If you listen to my radio interview (linked on my Twitter profile @shinybluedress) you will understand why I struggled to remember any negative/bad feelings that I should have felt about the sexual abuse I endured from aged 4 . Except guilt that is. Guilt that I loved my abuser and felt complicit in the abuse.

Anyway one day in a counselling session I told my therapist about the dolls I mutilated as a child. I explained that this really was the only negative thing I could recall and it all seemed a little wierd and pathetic really. My first doll was a cheap plastic one – poor thing – don’t think she had a name. I sat on the swing at the top of our field and wrenched her arms legs and head off. I couldn’t verbalise why I did this except that I remember feeling incredibly disappointed and angry that I could not find the “something” inside that HE was trying to get to. Anyway I remember burying the dolls body parts and banging the soil repeatedly with the little spade I had.

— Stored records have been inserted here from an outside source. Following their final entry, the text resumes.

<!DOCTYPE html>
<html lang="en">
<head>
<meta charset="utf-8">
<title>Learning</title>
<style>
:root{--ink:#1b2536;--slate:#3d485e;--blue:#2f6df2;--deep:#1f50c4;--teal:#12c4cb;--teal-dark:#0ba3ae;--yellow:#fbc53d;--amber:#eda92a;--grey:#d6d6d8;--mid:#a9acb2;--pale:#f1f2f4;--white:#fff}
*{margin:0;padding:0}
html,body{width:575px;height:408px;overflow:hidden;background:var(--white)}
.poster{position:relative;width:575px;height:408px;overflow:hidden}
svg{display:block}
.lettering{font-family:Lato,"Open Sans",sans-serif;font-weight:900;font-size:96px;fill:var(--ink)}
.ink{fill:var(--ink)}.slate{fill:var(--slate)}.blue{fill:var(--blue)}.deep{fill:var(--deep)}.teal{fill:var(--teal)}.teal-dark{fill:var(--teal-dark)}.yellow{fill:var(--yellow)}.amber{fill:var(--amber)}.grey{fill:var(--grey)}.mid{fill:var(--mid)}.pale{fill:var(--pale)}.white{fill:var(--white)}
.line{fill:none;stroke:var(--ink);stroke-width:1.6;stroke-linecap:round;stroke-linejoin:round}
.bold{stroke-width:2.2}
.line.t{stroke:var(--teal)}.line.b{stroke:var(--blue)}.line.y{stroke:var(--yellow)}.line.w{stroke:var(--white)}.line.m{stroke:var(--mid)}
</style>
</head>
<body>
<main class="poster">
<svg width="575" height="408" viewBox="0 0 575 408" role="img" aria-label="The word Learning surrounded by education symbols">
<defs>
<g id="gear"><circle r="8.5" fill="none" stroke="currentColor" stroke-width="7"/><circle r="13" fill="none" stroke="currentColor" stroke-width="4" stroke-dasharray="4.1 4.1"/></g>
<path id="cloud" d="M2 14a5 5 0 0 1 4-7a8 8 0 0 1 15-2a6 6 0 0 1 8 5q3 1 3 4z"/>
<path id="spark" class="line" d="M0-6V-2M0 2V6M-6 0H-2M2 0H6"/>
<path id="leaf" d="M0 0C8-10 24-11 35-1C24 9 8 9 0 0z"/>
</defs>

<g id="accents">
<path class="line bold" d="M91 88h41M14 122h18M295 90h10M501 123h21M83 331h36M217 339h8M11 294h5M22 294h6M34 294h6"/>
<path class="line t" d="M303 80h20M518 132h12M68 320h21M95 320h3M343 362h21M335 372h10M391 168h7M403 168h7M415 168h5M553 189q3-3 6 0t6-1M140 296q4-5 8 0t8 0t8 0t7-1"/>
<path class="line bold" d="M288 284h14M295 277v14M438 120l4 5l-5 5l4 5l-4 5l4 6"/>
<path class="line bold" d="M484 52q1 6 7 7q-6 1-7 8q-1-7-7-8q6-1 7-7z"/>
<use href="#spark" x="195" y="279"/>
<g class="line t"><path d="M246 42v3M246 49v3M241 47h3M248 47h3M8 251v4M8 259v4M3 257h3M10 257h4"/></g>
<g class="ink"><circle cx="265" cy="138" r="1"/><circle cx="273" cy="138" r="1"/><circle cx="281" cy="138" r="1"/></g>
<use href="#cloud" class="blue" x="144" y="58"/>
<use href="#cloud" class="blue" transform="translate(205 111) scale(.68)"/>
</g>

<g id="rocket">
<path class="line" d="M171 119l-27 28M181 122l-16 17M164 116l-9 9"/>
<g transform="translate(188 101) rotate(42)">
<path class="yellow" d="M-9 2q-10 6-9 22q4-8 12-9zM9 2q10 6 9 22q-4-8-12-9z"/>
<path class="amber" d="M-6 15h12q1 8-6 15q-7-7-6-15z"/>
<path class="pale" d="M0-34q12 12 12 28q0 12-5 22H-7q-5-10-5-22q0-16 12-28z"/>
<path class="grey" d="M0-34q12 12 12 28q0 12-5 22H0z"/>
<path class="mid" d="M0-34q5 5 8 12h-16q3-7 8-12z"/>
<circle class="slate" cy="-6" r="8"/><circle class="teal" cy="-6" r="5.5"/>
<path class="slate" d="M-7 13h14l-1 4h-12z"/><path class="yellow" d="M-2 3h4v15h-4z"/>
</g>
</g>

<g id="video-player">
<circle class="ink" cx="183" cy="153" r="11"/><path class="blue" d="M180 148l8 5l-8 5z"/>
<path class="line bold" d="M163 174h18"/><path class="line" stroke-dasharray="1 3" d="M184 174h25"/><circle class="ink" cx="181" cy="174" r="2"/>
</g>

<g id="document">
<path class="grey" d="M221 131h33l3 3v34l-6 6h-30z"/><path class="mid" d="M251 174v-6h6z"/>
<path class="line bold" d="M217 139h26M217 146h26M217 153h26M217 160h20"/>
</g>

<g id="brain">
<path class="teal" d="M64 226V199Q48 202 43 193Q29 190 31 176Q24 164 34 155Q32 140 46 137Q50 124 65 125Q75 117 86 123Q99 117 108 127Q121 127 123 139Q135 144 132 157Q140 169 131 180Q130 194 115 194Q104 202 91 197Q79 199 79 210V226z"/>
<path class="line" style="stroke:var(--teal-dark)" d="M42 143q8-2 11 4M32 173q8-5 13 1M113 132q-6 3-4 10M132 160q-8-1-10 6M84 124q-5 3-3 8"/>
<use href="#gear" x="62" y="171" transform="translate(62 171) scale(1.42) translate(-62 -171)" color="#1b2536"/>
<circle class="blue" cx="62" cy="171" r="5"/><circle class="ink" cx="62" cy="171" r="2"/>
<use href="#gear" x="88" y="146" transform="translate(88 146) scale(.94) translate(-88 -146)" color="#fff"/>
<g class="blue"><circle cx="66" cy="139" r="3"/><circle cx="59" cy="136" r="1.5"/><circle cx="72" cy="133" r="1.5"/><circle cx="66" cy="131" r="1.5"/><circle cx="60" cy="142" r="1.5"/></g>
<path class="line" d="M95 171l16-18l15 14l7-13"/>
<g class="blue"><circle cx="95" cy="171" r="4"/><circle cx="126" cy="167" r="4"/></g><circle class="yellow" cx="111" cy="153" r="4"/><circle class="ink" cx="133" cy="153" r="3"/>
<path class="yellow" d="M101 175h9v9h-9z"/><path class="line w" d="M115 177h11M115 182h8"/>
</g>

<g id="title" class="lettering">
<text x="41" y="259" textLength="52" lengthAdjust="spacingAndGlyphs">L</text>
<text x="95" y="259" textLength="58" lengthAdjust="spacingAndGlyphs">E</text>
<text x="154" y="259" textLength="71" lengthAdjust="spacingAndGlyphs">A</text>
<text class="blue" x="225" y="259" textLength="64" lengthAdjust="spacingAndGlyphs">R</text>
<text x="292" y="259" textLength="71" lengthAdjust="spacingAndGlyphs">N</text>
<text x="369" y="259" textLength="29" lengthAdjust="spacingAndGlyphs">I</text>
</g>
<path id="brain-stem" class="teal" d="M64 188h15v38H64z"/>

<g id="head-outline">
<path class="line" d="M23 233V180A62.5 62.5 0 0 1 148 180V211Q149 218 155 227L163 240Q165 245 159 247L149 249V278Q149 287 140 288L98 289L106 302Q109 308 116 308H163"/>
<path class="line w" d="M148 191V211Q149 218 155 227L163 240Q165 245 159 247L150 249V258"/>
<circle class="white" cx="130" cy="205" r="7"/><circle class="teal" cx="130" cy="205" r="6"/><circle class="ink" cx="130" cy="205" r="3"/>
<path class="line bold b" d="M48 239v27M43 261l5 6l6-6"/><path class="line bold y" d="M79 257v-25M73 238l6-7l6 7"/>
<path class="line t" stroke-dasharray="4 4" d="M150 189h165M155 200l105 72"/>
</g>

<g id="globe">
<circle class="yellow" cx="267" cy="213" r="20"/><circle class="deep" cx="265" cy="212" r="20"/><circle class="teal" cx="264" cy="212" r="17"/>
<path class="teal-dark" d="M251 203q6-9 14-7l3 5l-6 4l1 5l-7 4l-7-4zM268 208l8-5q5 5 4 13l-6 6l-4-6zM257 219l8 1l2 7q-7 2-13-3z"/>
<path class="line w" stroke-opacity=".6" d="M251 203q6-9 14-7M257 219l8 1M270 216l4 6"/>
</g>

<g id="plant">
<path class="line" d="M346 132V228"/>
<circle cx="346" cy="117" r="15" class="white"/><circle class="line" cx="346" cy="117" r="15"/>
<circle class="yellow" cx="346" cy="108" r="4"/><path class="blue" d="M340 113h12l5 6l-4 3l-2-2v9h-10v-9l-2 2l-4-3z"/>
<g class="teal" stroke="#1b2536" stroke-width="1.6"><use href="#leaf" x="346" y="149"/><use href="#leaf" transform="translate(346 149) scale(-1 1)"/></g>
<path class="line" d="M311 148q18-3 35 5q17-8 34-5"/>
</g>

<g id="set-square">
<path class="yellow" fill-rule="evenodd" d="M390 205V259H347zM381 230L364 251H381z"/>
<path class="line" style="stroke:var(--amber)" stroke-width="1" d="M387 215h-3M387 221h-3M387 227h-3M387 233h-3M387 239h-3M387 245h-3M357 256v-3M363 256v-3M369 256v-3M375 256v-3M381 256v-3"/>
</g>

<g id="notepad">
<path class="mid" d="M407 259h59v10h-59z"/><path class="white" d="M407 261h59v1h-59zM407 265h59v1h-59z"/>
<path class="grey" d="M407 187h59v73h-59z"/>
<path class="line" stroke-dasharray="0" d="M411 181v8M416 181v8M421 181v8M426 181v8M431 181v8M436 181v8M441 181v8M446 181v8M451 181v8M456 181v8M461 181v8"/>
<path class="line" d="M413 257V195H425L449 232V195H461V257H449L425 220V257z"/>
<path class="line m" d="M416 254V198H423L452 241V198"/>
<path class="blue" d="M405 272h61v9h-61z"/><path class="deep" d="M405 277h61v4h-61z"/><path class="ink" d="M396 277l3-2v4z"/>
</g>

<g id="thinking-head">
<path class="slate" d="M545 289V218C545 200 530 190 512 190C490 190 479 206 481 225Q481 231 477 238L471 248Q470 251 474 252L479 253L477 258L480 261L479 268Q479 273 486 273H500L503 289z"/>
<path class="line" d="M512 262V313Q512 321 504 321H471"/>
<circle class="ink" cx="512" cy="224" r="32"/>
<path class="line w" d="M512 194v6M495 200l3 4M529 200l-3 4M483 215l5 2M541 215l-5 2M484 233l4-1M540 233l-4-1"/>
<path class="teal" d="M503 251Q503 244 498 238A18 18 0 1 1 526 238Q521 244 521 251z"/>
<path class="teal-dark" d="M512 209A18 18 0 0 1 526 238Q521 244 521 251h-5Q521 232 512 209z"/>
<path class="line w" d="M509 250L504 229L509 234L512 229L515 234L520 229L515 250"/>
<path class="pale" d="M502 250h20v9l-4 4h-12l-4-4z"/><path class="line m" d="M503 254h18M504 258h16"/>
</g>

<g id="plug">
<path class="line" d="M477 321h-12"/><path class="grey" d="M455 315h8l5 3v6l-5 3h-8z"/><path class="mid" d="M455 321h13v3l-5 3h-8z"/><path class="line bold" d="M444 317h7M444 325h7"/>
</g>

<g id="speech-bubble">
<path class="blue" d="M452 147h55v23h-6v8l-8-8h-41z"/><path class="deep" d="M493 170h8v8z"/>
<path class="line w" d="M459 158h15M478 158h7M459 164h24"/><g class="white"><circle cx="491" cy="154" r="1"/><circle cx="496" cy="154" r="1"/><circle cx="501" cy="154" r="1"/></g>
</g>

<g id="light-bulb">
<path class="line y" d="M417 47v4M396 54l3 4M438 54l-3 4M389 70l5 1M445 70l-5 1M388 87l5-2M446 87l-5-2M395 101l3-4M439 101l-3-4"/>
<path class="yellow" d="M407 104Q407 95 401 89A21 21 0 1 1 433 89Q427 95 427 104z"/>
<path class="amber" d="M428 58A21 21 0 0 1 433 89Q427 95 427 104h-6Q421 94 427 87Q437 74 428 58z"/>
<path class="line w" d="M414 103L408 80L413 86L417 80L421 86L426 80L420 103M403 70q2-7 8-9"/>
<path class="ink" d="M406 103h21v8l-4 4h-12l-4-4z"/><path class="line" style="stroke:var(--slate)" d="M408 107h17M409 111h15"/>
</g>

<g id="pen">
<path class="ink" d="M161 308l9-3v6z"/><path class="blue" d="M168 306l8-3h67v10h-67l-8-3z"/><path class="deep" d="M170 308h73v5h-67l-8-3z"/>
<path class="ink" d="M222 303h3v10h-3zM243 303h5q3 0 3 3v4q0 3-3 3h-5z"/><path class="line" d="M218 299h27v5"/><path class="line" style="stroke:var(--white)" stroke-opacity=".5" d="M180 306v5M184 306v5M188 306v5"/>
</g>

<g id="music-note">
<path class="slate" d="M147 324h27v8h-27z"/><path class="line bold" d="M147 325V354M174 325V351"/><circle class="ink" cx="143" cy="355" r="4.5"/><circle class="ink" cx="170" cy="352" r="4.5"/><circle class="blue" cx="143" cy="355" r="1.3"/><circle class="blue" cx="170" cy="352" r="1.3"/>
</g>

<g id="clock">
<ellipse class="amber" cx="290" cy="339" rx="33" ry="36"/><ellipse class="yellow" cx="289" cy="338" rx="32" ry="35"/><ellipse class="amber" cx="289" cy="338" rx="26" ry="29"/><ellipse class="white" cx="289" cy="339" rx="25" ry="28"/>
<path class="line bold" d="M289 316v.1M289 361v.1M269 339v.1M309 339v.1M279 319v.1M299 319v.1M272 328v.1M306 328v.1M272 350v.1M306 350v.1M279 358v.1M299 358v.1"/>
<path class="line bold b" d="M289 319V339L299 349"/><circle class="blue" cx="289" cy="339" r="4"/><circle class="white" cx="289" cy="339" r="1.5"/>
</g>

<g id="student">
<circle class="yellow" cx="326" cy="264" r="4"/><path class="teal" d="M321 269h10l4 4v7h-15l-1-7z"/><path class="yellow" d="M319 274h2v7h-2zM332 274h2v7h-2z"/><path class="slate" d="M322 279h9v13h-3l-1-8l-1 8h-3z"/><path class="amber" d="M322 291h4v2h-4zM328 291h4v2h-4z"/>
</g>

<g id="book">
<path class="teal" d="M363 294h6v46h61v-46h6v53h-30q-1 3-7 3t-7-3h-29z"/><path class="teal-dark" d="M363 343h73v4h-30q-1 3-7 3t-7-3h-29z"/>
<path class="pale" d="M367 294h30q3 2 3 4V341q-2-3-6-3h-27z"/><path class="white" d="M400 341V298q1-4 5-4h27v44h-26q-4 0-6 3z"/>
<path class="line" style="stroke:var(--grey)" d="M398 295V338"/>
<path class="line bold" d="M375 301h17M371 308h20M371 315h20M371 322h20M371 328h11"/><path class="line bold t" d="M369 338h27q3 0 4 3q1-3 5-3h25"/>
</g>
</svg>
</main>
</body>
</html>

The second doll was a china one that lived at my nanas house and probably belonged to my Aunt. It was a beautiful doll and she had what looked like real teeth. I remember jabbing a pencil into her mouth, knocking the teeth into the body of the doll somewhere. She always rattled after that. I got into so much trouble for doing that.

The third doll my uncle (perpetrator) bought me. She was expensive and very pretty. I called her Samantha after the main character in the “Bewitched” USA TV programme. For those of you too young to remember, Samantha could make herself disappear whenever she chose. Are you getting the picture?
Anyway my uncle had several beautiful outfits handmade for my doll But she also came to a sticky end too, poor thing. I dismembered her and used a scissors to cut between her legs. I just had to find out what was so special inside.
I buried her somewhere too – but nearly 40 years later when I was clearing out mums house after she had died, I opened a drawer and to my horror I found all of Samanthas outfits folded neatly in tissue paper. I was completely undone at this point and howled loud and long.

Anyway I’m sort of slightly relieved that I can remember something that indicates I was troubled by the abuse. However, Im sorry if this story upsets probably every other survivor reading this because no doubt all you can remember about the abuse you suffered is bare minimum extreme pain and fear. But strangely, feeling nothing is a kind of torment too.

Thanks for listening & Take care

“climbing mountains in therapy” If you’re having counselling & it feels worse…

imageIf (like me) you have spent your life denying or minimising or distracting yourself as a way to cope with your past – then actually FEELING things about what happened to you now that you are in therapy can feel overwhelming and can feel worse.

But it’s ok. It’s really ok. It’s part and parcel of facing the past – of thinking and processing the memories. It’s like you have had a festering boil of pain inside you that’s caused you problems and now you are taking the dirty dressing off and probing it – with the help of your Therapist – to let some of the pus out. And it hurts like hell. But it has to come out so that healing can begin. It will only continue to fester and cause you more problems in the long run.

It is a difficult journey. I liken it to walking up the mountains in the Lake District. It’s a slow painful climb and you think you’re at the top but all you’ve climbed is a small hill – and you see other steeper hills that you need to climb and sometimes you don’t feel you have the strength to do it and you wish you could go back down. Sometimes I can feel lost and alone on the mountain and then I find other people on the journey too (pandys) and they give me a “leg up” so to speak to encourage me to keep going.

Take it a step at a time. Try not to look to far ahead. Be gentle on yourself. This is new territory for you and sometimes the familiarity of how we used to cope can seem better than this new place we find ourselves in.

As you climb each steep painful slope – the views will be different – you will be faced with new challenges but your Therapist can be with you to hold your hand and help you on the journey.

From @shinybluedress